Jose Guzman, the young junior of the year for the Larimer County Boys’ and Girls’ Clubs, said if it wasn’t for the club, he’d likely be home on the phone every day.
Instead, the seventh-grader plays basketball, soccer and dodgeball with classmates from New Vision Charter School and friends from other schools he would never have met otherwise.
He learns to play billiards and the guitar, and to manage a stock portfolio, and he acquires leadership and public speaking skills.
Youth of the Year, an honor given to two students each year, recognizes children who excel in leadership at the 16 clubs in Larimer County.
Guzman said the club’s investment program awards gift cards to the participant with the best wallet in late spring. His portfolio, which includes oil stocks and Bitcoin, currently holds the top spot, which will net him $50 if he continues to perform. Even his father is eager to learn.
“My dad, growing up, he never really got any advice from his dad or his mom about money, how to handle it,” Guzman said. “So what he really wants to do with me is educate himself and me so that one day when I enter the workforce, I can be smart about money.”
The Youth of the Year program is administered by the National Boys and Girls Club and is judged by a panel of locals. The award is largely dependent on a speech given in front of a jury.
This year’s contest, held in February, was judged by Larimer County Commissioner John Kefalas, Tracy Stegall of the Thompson School District, Maggie Walsh of Colorado State University and Brandy Alexander. , a longtime club supporter, former club volunteer, and parent of the 2016 Youngster of the Year. Senior winners, many of whom are former juniors of the year themselves, receive a $2,500 scholarship .
The young senior winner of the year is Ashley Elisabeth Solares Caceres, a seventh grader who attends Boltz Middle School in Fort Collins.
In May, the winners will be celebrated at the Boys and Girls Clubs of Larimer County Spring Soiree at the Budweiser Events Center.
Guzman said that without the club, his after-school days wouldn’t involve much.
“Really, all I did was go home and be on my phone,” Guzman said. “Now that I’m here, I have things to do. I have options.
Jessica Schultz, marketing manager for Boys & Girls Clubs of Larimer County, said Guzman’s situation is not uncommon.
“If the kids didn’t have the club, they would usually be home alone or with their friends unsupervised,” she said. Instead, they have the opportunity to socialize and learn with their peers, and even get junior staff jobs, paid positions that use the leadership skills of the kids at the club.
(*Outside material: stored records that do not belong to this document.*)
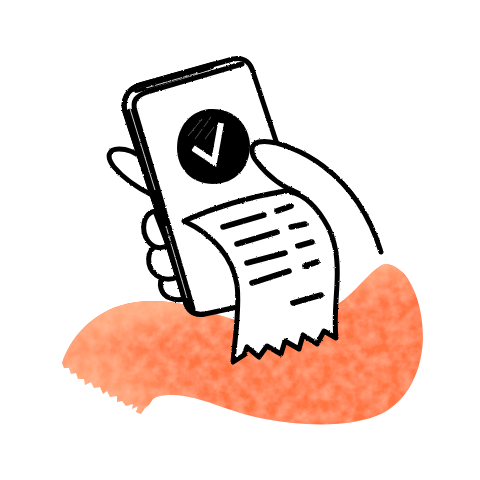
<!DOCTYPE html>
<html lang="en">
<head>
<meta charset="utf-8">
<title>Mobile payment receipt</title>
<style>
:root { --paper: #fff; --ink: #050505; --orange: #ff7443; --orange-light: #ffa77c; }
html, body { margin: 0; background: var(--paper); }
body { width: 480px; height: 480px; overflow: hidden; }
svg { display: block; }
.ink { fill: none; stroke: var(--ink); stroke-width: 5; stroke-linecap: round; stroke-linejoin: round; }
.filled { fill: var(--paper); }
.solid { fill: var(--ink); }
.rows { stroke-width: 5.6; }
.stop-main { stop-color: var(--orange); }
.stop-light { stop-color: var(--orange-light); }
</style>
</head>
<body>
<svg width="480" height="480" viewBox="0 0 480 480" role="img" aria-label="Hand holding a phone with a check mark and a paper receipt coming out of the screen">
  <defs>
    <linearGradient id="wash-left" gradientUnits="userSpaceOnUse" x1="92" y1="398" x2="158" y2="338">
      <stop class="stop-light" offset="0"/>
      <stop class="stop-main" offset="1"/>
    </linearGradient>
    <linearGradient id="wash-top" gradientUnits="userSpaceOnUse" x1="376" y1="262" x2="386" y2="312">
      <stop class="stop-light" offset="0"/>
      <stop class="stop-light" offset="0.2" stop-opacity="0.8"/>
      <stop class="stop-main" offset="1" stop-opacity="0"/>
    </linearGradient>
    <filter id="crayon" x="-5%" y="-5%" width="110%" height="110%">
      <feTurbulence type="fractalNoise" baseFrequency="0.6" numOctaves="2" seed="4" result="noise"/>
      <feDisplacementMap in="SourceGraphic" in2="noise" scale="2.2" xChannelSelector="R" yChannelSelector="G"/>
    </filter>
    <filter id="watercolour" x="-5%" y="-5%" width="110%" height="110%">
      <feTurbulence type="fractalNoise" baseFrequency="0.09" numOctaves="3" seed="8" result="noise"/>
      <feColorMatrix in="noise" type="matrix" values="0 0 0 0 1  0 0 0 0 0.62  0 0 0 0 0.42  0.7 0 0 0 -0.2" result="mottle"/>
      <feComposite in="mottle" in2="SourceAlpha" operator="in" result="grain"/>
      <feMerge><feMergeNode in="SourceGraphic"/><feMergeNode in="grain"/></feMerge>
    </filter>
    <path id="blob-shape" d="M62 363C70 338 91 315 119 306C141 299 165 300 190 306L235 320L338 304C355 293 367 274 382 265C391 262 402 270 408 279C418 295 423 315 423 340C421 374 407 400 383 413C355 427 307 427 265 419C224 411 203 396 173 395C160 395 156 397 153 399L149 405L145 408L141 414L136 412L138 406L132 409L133 404L126 406L122 401L117 402L117 396L110 397L107 391L103 394L100 387L94 388L91 382L85 385L84 379L78 379L76 373L71 374L69 368L64 368Z"/>
  </defs>

  <g id="orange-backdrop" filter="url(#watercolour)">
    <use href="#blob-shape" fill="url(#wash-left)"/>
    <use href="#blob-shape" fill="url(#wash-top)"/>
  </g>

  <g id="drawing" filter="url(#crayon)">
    <g id="fingers" class="ink filled">
      <path d="M152 195C140 189 124 179 114 167C106 157 108 149 119 149C128 149 136 153 142 158"/>
      <path d="M164 276C157 283 161 295 170 298C175 300 180 300 184 299L178 275Z"/>
      <path d="M157 246C146 250 146 267 156 275C163 280 171 280 178 277L169 247Z"/>
      <path d="M155 211C142 214 141 231 148 241C154 249 162 249 168 245Z"/>
    </g>

    <g id="phone">
      <path class="ink filled" d="M140 85L233 59C242 57 249 61 252 69L278 147L300 230L288 296L205 314C196 316 189 312 186 304L161 222L125 112C122 100 127 89 140 85Z"/>
      <path class="ink" stroke-width="6" d="M214 64L140 85C127 89 122 100 125 112L161 222L186 304C189 312 195 315 203 314"/>
      <path class="ink" d="M242 64L147 92C136 96 132 101 135 111L153 172L193 309"/>
      <path class="ink" style="stroke-width:7" d="M130 112L157 196L190 307"/>
      <path class="ink" style="stroke-width:4" d="M136 91L212 67"/>
      <path style="fill:none;stroke:var(--paper);stroke-width:.8" d="M133 96Q127 102 131 112L155 190M166 226L187 298M146 88L198 73"/>
    </g>

    <g id="check-badge">
      <path class="solid" d="M211 109C233 108 249 124 250 145C250 168 235 184 213 184C192 184 177 169 177 148C177 126 191 110 211 109Z"/>
      <path style="fill:none;stroke:var(--paper);stroke-width:6" d="M193 148L214 162L221 123"/>
      <path style="fill:none;stroke:var(--paper);stroke-width:.6;opacity:.5" d="M188 136L202 119M195 139L211 117M205 139L214 127"/>
    </g>

    <g id="thumb">
      <path class="filled" d="M252 146C260 138 276 141 290 148C315 158 355 190 382 253L336 292L310 205L286 191C274 184 251 163 252 146Z"/>
      <path class="ink" d="M381 252C370 216 350 186 323 166C306 153 276 139 259 142C250 144 250 153 257 162C267 175 280 186 298 193"/>
    </g>

    <g id="receipt">
      <path class="ink filled" d="M184 221C213 208 249 197 285 191C302 192 314 204 324 220C337 240 338 262 337 284C336 304 334 321 336 338L324 331L317 344L303 335L299 349L285 341L281 354L267 346L259 357L247 347L244 355L233 362C235 338 240 307 237 285C233 258 214 235 184 221Z"/>
      <path class="ink rows" d="M223 227L264 215M277 211L291 206M237 244L277 232M291 227L305 224M247 263L285 253M298 246L312 242M252 283L289 271M305 266L317 262M293 303L321 295"/>
    </g>
  </g>
</svg>
</body>
</html>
Anyone interested in volunteering at the club is just a phone call away, said Loveland Boys & Girls Club volunteer Kyle Johnson. He worked there full-time, but a scheduling conflict forced him to quit his job.
Shortly after leaving, Johnson called and volunteered to continue working with the children. He said he mentored Guzman for some time.
“Jose is an awesome kid,” Johnson said. “He’s fun, he’s open-minded, he’s helpful, he’s smart. He’s just a great boy. »